Input:
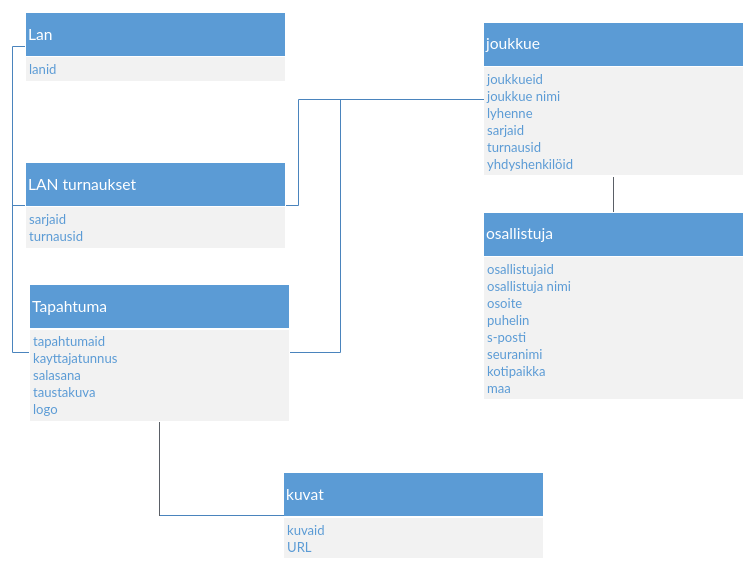
<!DOCTYPE html>
<html lang="fi">
<head>
<meta charset="utf-8">
<title>Tietokantakaavio</title>
<style>
:root {
  --header: #5b9bd5;
  --body: #f2f2f2;
  --field: #5b9bd5;
  --link: #4a84bd;
  --link-dark: #5a5f66;
}
* { box-sizing: border-box; margin: 0; padding: 0; }
body { background: #fff; overflow: hidden; }
.diagram {
  position: relative;
  width: 756px;
  height: 571px;
  overflow: hidden;
  background: #fff;
  font-family: Lato, "Open Sans", sans-serif;
}
.connectors { position: absolute; inset: 0; fill: none; stroke: var(--link); stroke-width: 1; }
.connectors .dark { stroke: var(--link-dark); }
.entity {
  position: absolute;
  width: 259px;
  display: flex;
  flex-direction: column;
  gap: 1px;
}
.entity h2 {
  height: 43px;
  padding-left: 2px;
  background: var(--header);
  color: #fff;
  font-size: 15.6px;
  font-weight: 400;
  line-height: 43px;
}
.entity ul {
  padding: 4px 3px 3px;
  background: var(--body);
  color: var(--field);
  font-size: 13.1px;
  line-height: 17px;
  list-style: none;
}
#lan { left: 26px; top: 13px; }
#lan-turnaukset { left: 26px; top: 163px; }
#tapahtuma { left: 30px; top: 285px; gap: 2px; }
#joukkue { left: 484px; top: 23px; }
#osallistuja { left: 484px; top: 213px; }
#kuvat { left: 284px; top: 473px; gap: 2px; }
#tapahtuma ul { padding-top: 3px; }
#joukkue ul, #osallistuja ul, #kuvat ul { padding-bottom: 2px; }
#joukkue h2, #osallistuja h2 { line-height: 41px; }
</style>
</head>
<body>
<main class="diagram">
  <svg class="connectors" width="756" height="571" viewBox="0 0 756 571" aria-hidden="true">
    <path d="M25 46.5H12.5V352.5H29"/>
    <path d="M12.5 205.5H25"/>
    <path d="M286 205.5H298.5V99.5H484"/>
    <path d="M290 352.5H340.5V99.5"/>
    <path d="M160 515.5H284"/>
    <path class="dark" d="M159.5 422V516"/>
    <path class="dark" d="M613.5 177V212"/>
  </svg>

  <section class="entity" id="lan">
    <h2>Lan</h2>
    <ul><li>lanid</li></ul>
  </section>

  <section class="entity" id="lan-turnaukset">
    <h2>LAN turnaukset</h2>
    <ul>
      <li>sarjaid</li>
      <li>turnausid</li>
    </ul>
  </section>

  <section class="entity" id="tapahtuma">
    <h2>Tapahtuma</h2>
    <ul>
      <li>tapahtumaid</li>
      <li>kayttajatunnus</li>
      <li>salasana</li>
      <li>taustakuva</li>
      <li>logo</li>
    </ul>
  </section>

  <section class="entity" id="joukkue">
    <h2>joukkue</h2>
    <ul>
      <li>joukkueid</li>
      <li>joukkue nimi</li>
      <li>lyhenne</li>
      <li>sarjaid</li>
      <li>turnausid</li>
      <li>yhdyshenkilöid</li>
    </ul>
  </section>

  <section class="entity" id="osallistuja">
    <h2>osallistuja</h2>
    <ul>
      <li>osallistujaid</li>
      <li>osallistuja nimi</li>
      <li>osoite</li>
      <li>puhelin</li>
      <li>s-posti</li>
      <li>seuranimi</li>
      <li>kotipaikka</li>
      <li>maa</li>
    </ul>
  </section>

  <section class="entity" id="kuvat">
    <h2>kuvat</h2>
    <ul>
      <li>kuvaid</li>
      <li>URL</li>
    </ul>
  </section>
</main>
</body>
</html>
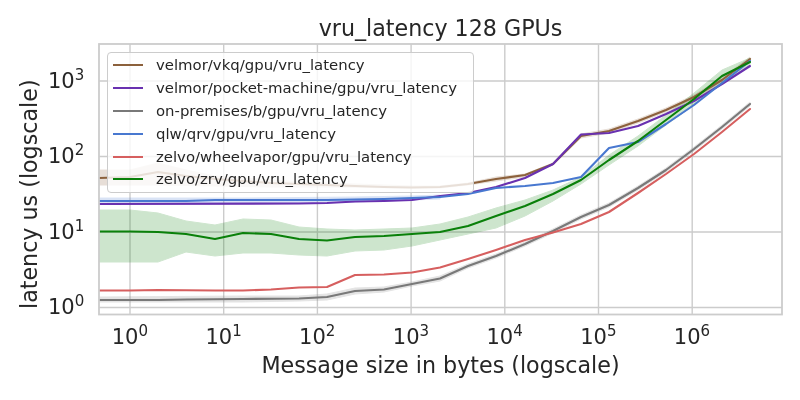
<!DOCTYPE html>
<html lang="en">
<head>
<meta charset="utf-8">
<title>vru_latency 128 GPUs</title>
<style>
:root {
  --ink: #262626;
  --grid: #cccccc;
  --brown: #8c613c;
  --purple: #6931b0;
  --gray: #797979;
  --blue: #4878d0;
  --red: #d65f5f;
  --green: #0a800a;
}
* { box-sizing: border-box; margin: 0; padding: 0; }
html, body { width: 800px; height: 400px; overflow: hidden; background: #fff; }
.chart {
  width: 800px; height: 400px; overflow: hidden;
  display: grid;
  grid-template-columns: 99px 683px 18px;
  grid-template-rows: 44px 270px 86px;
  font-family: "DejaVu Sans", sans-serif;
  color: var(--ink);
  white-space: nowrap;
}
h1, .axis-name { font-size: 22.2px; font-weight: 400; line-height: 26px; }
h1 { grid-area: 1 / 2; text-align: center; padding-top: 15px; }
.y-axis {
  grid-area: 2 / 1;
  display: grid;
  grid-template-columns: 30px 38px;
  column-gap: 2px;
  padding-left: 16px;
}
.y-axis .axis-name {
  writing-mode: vertical-rl;
  transform: rotate(180deg);
  text-align: center;
  width: 26px;
}
.y-ticks, .x-ticks { list-style: none; font-size: 21px; line-height: 24px; }
.y-ticks { display: grid; grid-template-rows: repeat(4, 75.5px); align-items: center; height: 302px; margin-top: -1px; }
.x-axis { grid-area: 3 / 2; padding-top: 11px; }
.x-ticks { display: grid; grid-template-columns: repeat(7, 93.7px); margin-left: -16px; text-align: center; }
.x-axis .axis-name { text-align: center; padding-top: 3px; }
sup { font-size: 15px; line-height: 0; vertical-align: 8px; }
.plot { grid-area: 2 / 2; position: relative; }
.curves { position: absolute; left: -99px; top: -44px; }
.grid-lines, .frame { stroke: var(--grid); fill: none; }
.grid-lines { stroke-width: 1.4; }
.frame { stroke-width: 1.8; }
.series { fill: none; stroke-width: 2.1; stroke-linejoin: round; stroke-linecap: round; }
.band { opacity: .2; }
.brown { color: var(--brown); }
.purple { color: var(--purple); }
.gray { color: var(--gray); }
.blue { color: var(--blue); }
.red { color: var(--red); }
.green { color: var(--green); }
.series { stroke: currentColor; }
.band { fill: currentColor; stroke: currentColor; }
.legend {
  position: absolute; left: 8px; top: 8px; width: 367px; height: 141px;
  display: grid; grid-template-rows: repeat(6, 22.8px);
  padding: 1px 5px;
  background: rgba(255, 255, 255, .8);
  border: 1.5px solid var(--grid);
  border-radius: 4px;
  list-style: none;
  font-size: 14.9px;
}
.legend li { display: flex; align-items: center; gap: 13px; }
.legend li::before { content: ""; width: 30px; height: 2px; background: currentColor; }
.legend span { color: var(--ink); }
</style>
</head>
<body>
<main class="chart">
  <h1>vru_latency 128 GPUs</h1>

  <div class="y-axis">
    <p class="axis-name">latency us (logscale)</p>
    <ul class="y-ticks">
      <li>10<sup>3</sup></li>
      <li>10<sup>2</sup></li>
      <li>10<sup>1</sup></li>
      <li>10<sup>0</sup></li>
    </ul>
  </div>

  <section class="plot">
    <svg class="curves" width="800" height="400" viewBox="0 0 800 400" role="img" aria-label="Latency against message size for six systems">
      <defs>
        <clipPath id="plot-area"><rect x="99" y="44" width="683" height="270"/></clipPath>
      </defs>
      <path class="grid-lines" d="M130 44V314M223.7 44V314M317.4 44V314M411.1 44V314M504.8 44V314M598.5 44V314M692.2 44V314M99 81H782M99 156.5H782M99 232H782M99 307.5H782"/>
      <g clip-path="url(#plot-area)">
        <g class="bands">
          <polygon class="band brown" points="99,170 130,170 158,163 186,170 215,176 271,180 327,183 412,186 440,186 468,183 496,177 525,174 553,163 581,134 609,129 638,119 666,108 694,95 722,78 750,57 750,61 722,82 694,99 666,112 638,123 609,133 581,138 553,165 525,177 496,181 468,185 440,188 412,188 327,187 271,187 215,186 158,185 99,185"/>
          <polygon class="band gray" points="99,297 243,296 299,296 327,294 355,288 384,287 412,282 440,276 468,264 496,254 525,242 553,229 581,215 609,203 638,186 666,168 694,147 722,125 750,102 750,106 722,129 694,151 666,172 638,190 609,207 581,219 553,233 525,246 496,258 468,268 440,281 412,286 384,292 355,294 327,300 299,301 243,302 99,302"/>
          <polygon class="band blue" points="99,198 243,198 355,197 412,196 440,195 440,199 412,200 355,202 243,203 99,203"/>
          <polygon class="band green" points="99,210 130,210 158,213 186,221 215,225 243,219 271,220 299,227 327,229 355,230 384,229 412,228 440,224 468,217 496,208 525,200 553,190 581,177 609,155 638,136 666,115 694,93 722,70 750,58 750,65 722,82 694,105 666,125 638,146 609,165 581,184 553,201 525,216 496,228 468,234 440,240 412,246 384,250 355,251 327,256 299,255 271,253 243,253 215,256 186,252 158,262 130,262 99,262"/>
        </g>
        <g class="lines">
          <polyline class="series brown" points="99,178 130,177 158,172 186,176 215,179 243,181 271,183 299,184 327,185 355,186 384,187 412,187.5 440,187 468,184 496,179 525,175 553,164 581,136 609,131 638,121 666,110 694,97 722,80 750,59"/>
          <polyline class="series purple" points="99,204 299,203.5 327,203 355,201.5 384,201 412,200 440,196 468,193 496,187 525,178 553,164 581,134.5 609,133 638,126 666,114 694,101 722,84 750,66"/>
          <polyline class="series gray" points="99,300 130,300 158,300 186,299.5 243,299 299,298.5 327,297 355,291 384,289.5 412,284 440,278.5 468,266 496,256 525,244 553,231 581,217 609,205 638,188 666,170 694,149 722,127 750,104"/>
          <polyline class="series blue" points="99,201 186,201 215,200 327,200 355,199.5 384,199 412,198 440,197 468,194 496,188 525,186 553,183 581,177 609,148 638,142 666,124 694,105 722,83 750,61"/>
          <polyline class="series red" points="99,290.5 130,290.5 158,290 215,290.5 243,290.5 271,289.5 299,287.5 327,287 355,275 384,274.5 412,272.5 440,267.5 468,259 496,250 525,240 553,232.5 581,224 609,212 638,193 666,174 694,154 722,132 750,109"/>
          <polyline class="series green" points="99,231.5 130,231.5 158,232 186,234 215,239 243,233 271,234 299,239 327,240.5 355,237 384,236 412,234 440,232 468,226 496,216 525,206 553,194 581,180 609,160 638,141 666,120 694,99 722,76 750,62"/>
        </g>
      </g>
      <rect class="frame" x="99" y="44" width="683" height="270.5"/>
    </svg>

    <ul class="legend">
      <li class="brown"><span>velmor/vkq/gpu/vru_latency</span></li>
      <li class="purple"><span>velmor/pocket-machine/gpu/vru_latency</span></li>
      <li class="gray"><span>on-premises/b/gpu/vru_latency</span></li>
      <li class="blue"><span>qlw/qrv/gpu/vru_latency</span></li>
      <li class="red"><span>zelvo/wheelvapor/gpu/vru_latency</span></li>
      <li class="green"><span>zelvo/zrv/gpu/vru_latency</span></li>
    </ul>
  </section>

  <div class="x-axis">
    <ul class="x-ticks">
      <li>10<sup>0</sup></li>
      <li>10<sup>1</sup></li>
      <li>10<sup>2</sup></li>
      <li>10<sup>3</sup></li>
      <li>10<sup>4</sup></li>
      <li>10<sup>5</sup></li>
      <li>10<sup>6</sup></li>
    </ul>
    <p class="axis-name">Message size in bytes (logscale)</p>
  </div>
</main>
</body>
</html>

Task goal: Which lines of the data contain the word "sans"? Copy each one.

Output:
  font-family: Lato, "Open Sans", sans-serif;
  font-family: "DejaVu Sans", sans-serif;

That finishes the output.